::: GIVEN INFORMATION

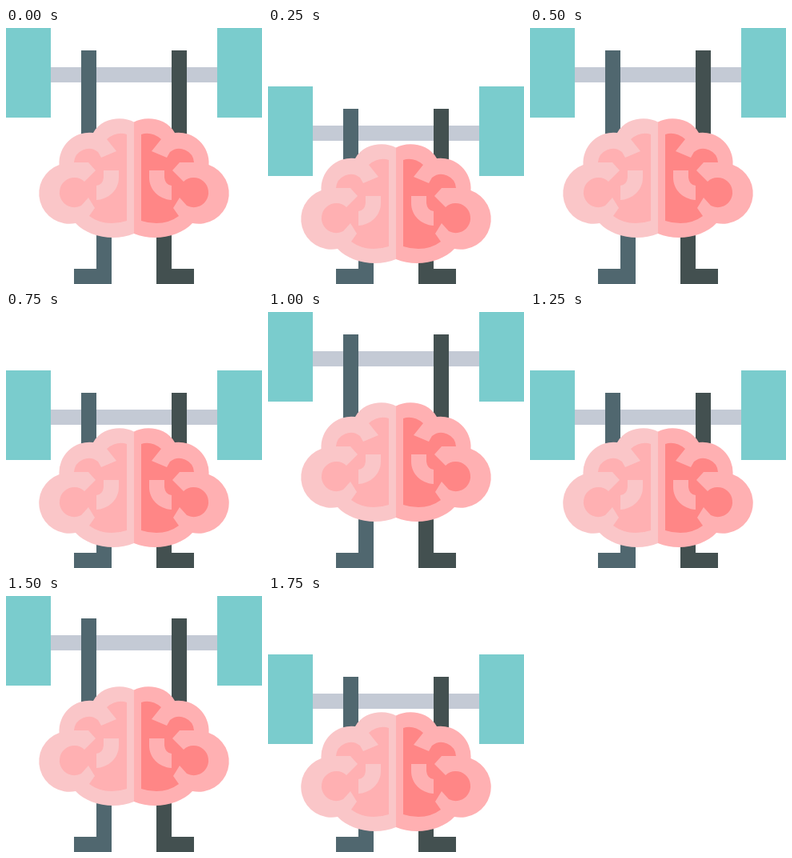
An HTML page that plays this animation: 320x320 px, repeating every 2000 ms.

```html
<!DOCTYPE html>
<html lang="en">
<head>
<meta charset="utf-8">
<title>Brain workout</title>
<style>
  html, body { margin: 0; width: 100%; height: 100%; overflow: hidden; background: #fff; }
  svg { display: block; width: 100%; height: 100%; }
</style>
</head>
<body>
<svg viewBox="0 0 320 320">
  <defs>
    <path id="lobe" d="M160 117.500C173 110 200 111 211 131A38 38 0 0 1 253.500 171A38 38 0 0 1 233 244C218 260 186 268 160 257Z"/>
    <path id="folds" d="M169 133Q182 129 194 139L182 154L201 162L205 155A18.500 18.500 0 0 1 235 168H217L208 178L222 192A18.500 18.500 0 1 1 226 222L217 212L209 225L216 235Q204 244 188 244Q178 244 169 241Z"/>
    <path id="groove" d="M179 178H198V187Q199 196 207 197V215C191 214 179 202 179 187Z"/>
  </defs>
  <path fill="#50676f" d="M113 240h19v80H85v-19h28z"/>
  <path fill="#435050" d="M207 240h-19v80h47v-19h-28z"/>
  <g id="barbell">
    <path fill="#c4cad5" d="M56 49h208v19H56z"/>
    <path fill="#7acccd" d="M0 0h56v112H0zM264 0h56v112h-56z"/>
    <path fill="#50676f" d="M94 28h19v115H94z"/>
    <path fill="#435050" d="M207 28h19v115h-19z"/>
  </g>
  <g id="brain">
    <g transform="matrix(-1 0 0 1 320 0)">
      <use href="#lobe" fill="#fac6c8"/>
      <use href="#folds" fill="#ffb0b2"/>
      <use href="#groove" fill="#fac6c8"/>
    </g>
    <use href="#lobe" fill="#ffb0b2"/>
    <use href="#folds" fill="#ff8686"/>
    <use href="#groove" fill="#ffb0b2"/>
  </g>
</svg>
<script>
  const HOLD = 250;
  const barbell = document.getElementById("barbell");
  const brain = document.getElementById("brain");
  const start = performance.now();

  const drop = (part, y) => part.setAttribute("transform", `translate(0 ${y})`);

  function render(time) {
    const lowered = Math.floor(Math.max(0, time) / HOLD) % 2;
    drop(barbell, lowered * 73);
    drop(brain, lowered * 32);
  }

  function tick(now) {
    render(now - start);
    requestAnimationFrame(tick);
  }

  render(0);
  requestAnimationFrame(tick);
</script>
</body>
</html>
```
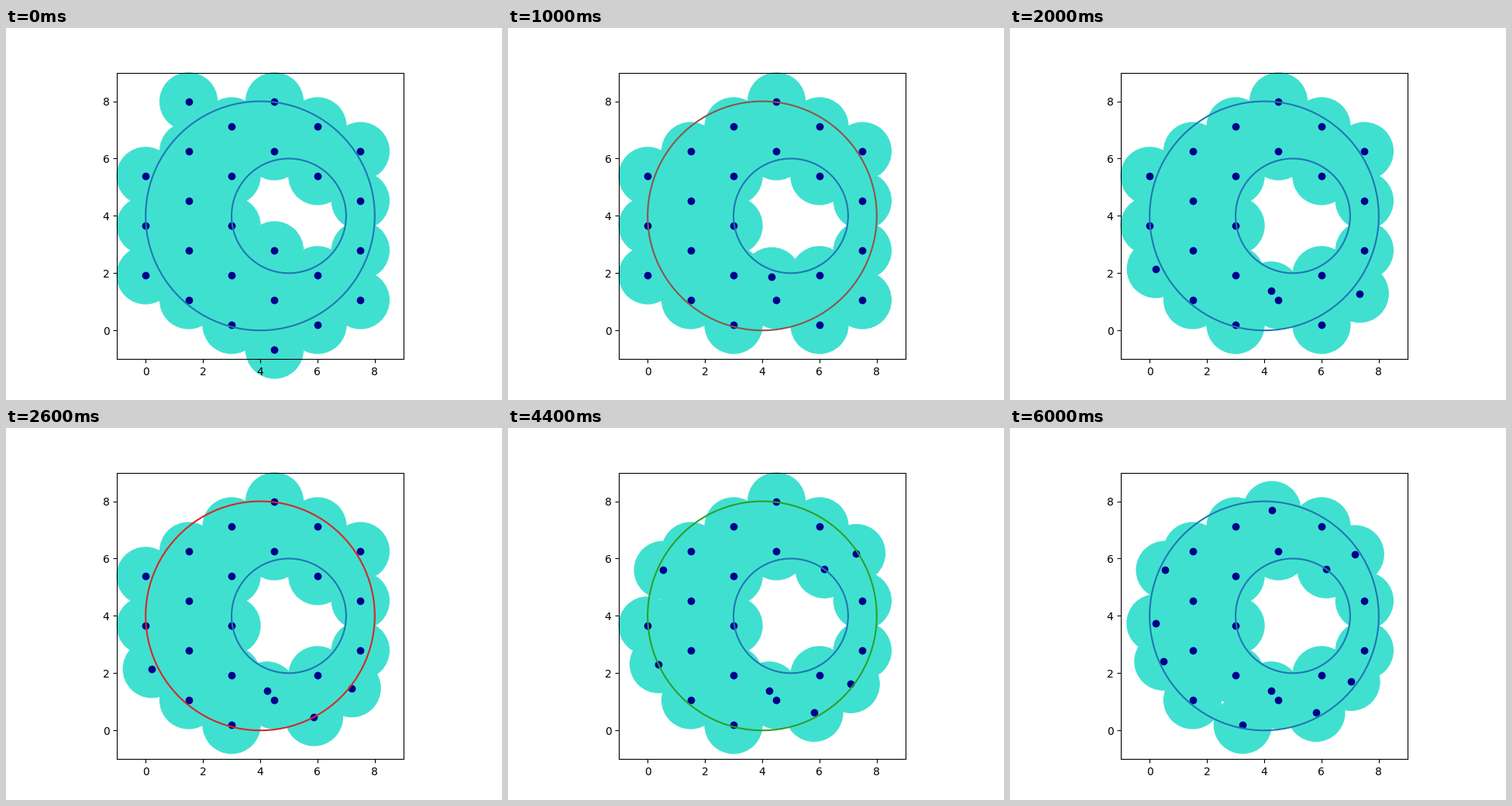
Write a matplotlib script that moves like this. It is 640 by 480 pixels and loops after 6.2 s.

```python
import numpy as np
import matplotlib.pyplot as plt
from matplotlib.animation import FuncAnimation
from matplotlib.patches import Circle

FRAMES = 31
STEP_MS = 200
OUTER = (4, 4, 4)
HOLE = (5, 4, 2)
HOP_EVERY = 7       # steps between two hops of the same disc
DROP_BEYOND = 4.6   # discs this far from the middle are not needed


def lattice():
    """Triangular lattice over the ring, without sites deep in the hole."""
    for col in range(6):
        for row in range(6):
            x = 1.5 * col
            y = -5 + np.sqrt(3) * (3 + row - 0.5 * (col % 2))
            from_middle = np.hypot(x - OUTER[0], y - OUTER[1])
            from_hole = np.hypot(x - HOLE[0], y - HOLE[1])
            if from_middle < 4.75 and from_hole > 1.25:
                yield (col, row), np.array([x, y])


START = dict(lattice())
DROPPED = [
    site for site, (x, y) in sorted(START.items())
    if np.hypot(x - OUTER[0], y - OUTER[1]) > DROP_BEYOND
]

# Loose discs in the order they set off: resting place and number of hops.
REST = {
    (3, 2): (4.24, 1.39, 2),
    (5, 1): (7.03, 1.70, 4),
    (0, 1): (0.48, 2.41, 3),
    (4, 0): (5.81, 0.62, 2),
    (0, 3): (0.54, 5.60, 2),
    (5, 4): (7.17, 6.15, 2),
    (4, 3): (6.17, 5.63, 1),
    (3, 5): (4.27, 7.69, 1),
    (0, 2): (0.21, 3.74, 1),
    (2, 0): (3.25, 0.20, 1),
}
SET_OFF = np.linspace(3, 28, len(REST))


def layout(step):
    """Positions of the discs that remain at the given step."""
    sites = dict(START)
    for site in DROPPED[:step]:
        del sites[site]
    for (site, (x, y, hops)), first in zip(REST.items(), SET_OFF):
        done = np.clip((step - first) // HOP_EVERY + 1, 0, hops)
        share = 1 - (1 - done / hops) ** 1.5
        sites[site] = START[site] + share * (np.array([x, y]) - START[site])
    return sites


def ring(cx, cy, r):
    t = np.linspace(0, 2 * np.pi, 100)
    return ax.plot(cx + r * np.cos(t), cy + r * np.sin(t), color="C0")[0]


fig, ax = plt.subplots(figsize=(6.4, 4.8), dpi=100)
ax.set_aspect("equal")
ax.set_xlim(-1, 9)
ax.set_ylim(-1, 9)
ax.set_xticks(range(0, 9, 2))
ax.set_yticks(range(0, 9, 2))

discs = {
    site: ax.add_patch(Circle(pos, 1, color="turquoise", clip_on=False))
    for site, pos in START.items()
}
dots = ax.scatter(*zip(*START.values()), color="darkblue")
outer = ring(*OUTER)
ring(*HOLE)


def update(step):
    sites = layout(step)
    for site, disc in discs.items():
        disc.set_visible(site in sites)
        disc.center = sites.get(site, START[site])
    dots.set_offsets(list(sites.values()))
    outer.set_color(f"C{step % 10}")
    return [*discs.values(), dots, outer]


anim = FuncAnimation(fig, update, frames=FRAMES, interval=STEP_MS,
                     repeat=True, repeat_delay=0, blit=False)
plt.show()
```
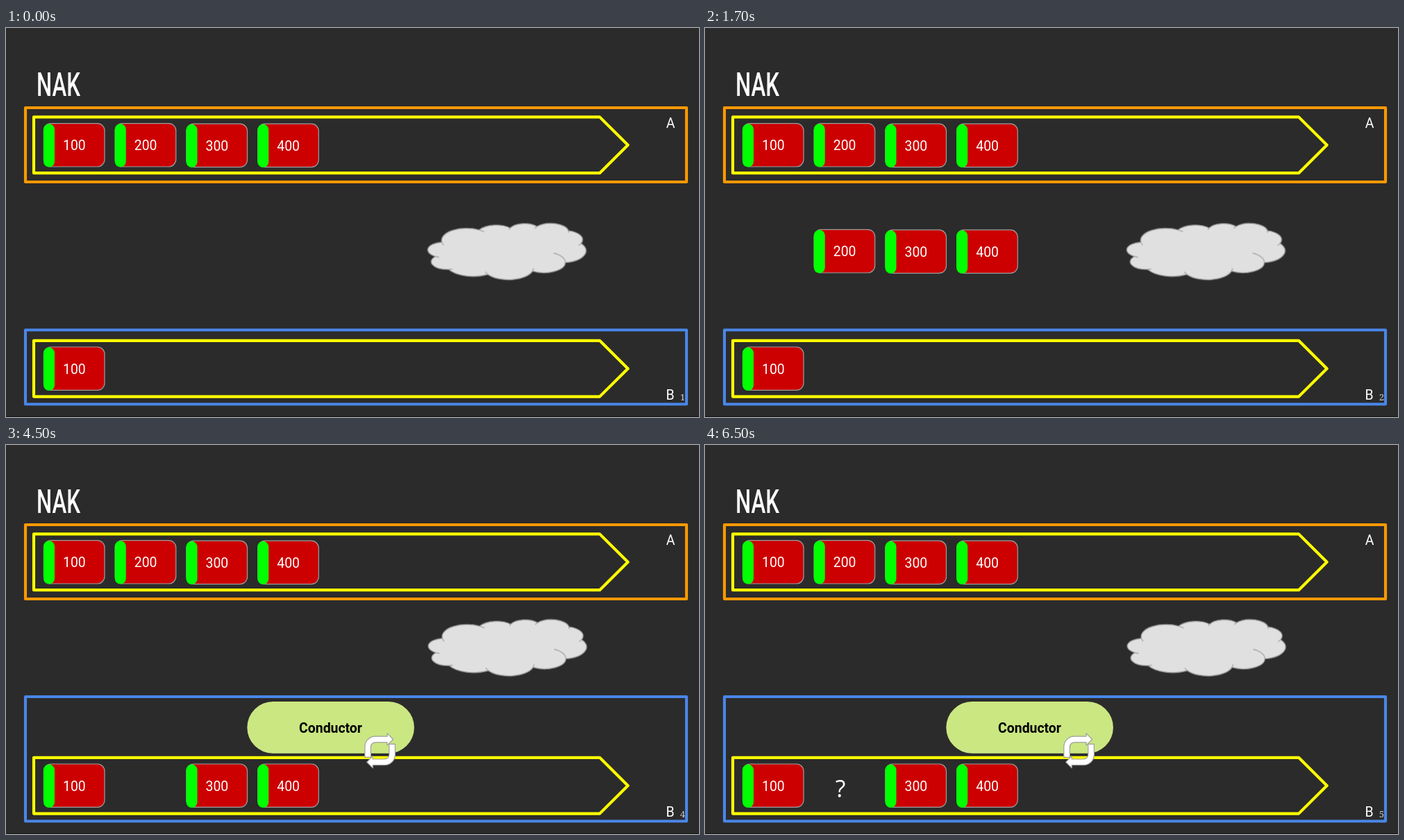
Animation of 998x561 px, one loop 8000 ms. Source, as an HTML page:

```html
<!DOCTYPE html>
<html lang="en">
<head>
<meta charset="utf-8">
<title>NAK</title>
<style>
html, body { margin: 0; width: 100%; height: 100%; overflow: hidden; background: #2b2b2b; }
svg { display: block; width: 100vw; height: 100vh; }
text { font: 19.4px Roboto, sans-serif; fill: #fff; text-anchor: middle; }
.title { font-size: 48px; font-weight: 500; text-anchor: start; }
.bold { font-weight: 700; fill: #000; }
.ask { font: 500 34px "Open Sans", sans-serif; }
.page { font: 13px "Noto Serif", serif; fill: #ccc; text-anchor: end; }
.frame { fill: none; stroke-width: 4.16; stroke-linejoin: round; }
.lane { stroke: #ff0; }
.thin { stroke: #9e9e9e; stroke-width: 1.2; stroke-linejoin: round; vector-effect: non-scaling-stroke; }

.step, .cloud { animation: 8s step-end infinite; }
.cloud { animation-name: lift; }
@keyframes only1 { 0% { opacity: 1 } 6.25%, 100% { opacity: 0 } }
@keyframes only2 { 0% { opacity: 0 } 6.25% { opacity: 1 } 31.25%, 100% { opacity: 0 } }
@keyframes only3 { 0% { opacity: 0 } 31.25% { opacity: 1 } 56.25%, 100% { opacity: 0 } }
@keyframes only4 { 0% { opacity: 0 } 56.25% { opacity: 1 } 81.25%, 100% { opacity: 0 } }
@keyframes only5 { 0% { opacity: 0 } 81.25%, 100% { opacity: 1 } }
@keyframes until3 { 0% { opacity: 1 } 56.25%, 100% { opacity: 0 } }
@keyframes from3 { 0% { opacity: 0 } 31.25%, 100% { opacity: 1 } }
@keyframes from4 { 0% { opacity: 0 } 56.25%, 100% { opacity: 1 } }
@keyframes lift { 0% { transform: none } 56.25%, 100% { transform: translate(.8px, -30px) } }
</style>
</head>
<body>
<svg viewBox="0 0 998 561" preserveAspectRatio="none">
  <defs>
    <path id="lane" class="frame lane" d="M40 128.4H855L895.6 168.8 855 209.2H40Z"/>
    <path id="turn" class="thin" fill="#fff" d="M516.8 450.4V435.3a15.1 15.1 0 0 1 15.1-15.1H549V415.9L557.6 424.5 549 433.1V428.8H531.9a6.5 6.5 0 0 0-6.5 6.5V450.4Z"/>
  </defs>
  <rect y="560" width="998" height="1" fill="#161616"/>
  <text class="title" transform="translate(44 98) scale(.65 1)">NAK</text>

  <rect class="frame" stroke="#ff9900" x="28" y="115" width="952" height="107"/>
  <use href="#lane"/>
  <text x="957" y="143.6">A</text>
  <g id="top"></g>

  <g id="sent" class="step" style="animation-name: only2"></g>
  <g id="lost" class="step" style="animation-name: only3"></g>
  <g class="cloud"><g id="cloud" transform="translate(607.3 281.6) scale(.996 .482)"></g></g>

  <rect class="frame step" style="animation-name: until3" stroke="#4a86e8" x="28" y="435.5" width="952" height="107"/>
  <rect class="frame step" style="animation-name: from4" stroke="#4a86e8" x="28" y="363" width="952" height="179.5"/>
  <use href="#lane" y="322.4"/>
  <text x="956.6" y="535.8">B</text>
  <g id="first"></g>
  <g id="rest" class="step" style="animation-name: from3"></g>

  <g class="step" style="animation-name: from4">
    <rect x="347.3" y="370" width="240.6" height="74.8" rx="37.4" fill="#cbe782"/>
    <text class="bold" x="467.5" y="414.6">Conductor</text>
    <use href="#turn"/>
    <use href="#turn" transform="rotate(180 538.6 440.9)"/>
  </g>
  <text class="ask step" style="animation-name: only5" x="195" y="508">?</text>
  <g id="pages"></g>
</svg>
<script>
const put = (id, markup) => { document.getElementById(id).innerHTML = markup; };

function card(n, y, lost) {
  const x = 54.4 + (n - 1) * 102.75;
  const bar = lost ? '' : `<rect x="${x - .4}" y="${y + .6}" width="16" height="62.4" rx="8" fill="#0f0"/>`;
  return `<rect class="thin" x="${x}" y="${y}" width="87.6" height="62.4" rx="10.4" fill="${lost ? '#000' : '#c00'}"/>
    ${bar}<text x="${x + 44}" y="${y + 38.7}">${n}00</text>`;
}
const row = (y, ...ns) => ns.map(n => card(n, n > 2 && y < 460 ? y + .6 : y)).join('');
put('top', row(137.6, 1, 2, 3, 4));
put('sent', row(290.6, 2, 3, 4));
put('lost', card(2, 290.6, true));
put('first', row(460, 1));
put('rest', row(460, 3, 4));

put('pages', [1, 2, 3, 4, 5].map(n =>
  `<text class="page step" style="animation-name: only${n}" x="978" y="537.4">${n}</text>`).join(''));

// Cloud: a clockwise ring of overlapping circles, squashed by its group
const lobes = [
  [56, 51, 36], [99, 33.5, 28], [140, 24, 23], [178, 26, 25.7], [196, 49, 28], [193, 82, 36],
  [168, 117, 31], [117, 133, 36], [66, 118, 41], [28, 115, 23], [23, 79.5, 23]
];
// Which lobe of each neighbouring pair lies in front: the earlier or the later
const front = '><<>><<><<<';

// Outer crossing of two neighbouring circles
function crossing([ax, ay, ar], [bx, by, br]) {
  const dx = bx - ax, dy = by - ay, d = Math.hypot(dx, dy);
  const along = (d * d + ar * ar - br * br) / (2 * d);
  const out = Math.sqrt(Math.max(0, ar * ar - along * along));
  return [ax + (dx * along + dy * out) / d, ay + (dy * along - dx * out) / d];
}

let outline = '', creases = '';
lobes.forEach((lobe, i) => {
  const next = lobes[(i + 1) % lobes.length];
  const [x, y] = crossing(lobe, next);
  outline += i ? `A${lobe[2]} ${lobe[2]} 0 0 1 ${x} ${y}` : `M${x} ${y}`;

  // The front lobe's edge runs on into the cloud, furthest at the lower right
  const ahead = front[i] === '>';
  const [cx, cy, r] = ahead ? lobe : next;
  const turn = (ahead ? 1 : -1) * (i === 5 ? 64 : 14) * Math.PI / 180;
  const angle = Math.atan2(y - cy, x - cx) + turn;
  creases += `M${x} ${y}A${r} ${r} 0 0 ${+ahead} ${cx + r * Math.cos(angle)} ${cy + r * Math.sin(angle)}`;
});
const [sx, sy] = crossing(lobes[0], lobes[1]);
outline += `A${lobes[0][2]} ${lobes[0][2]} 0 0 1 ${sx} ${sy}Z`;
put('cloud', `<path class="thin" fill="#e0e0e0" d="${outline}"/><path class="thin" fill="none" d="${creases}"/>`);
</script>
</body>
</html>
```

::::::

(PROBLEM DESCRIPTION) Look through the entries above, and wherever a line holds the word "share", copy it.

(RESULT FOR THIS EXERCISE)
        share = 1 - (1 - done / hops) ** 1.5
        sites[site] = START[site] + share * (np.array([x, y]) - START[site])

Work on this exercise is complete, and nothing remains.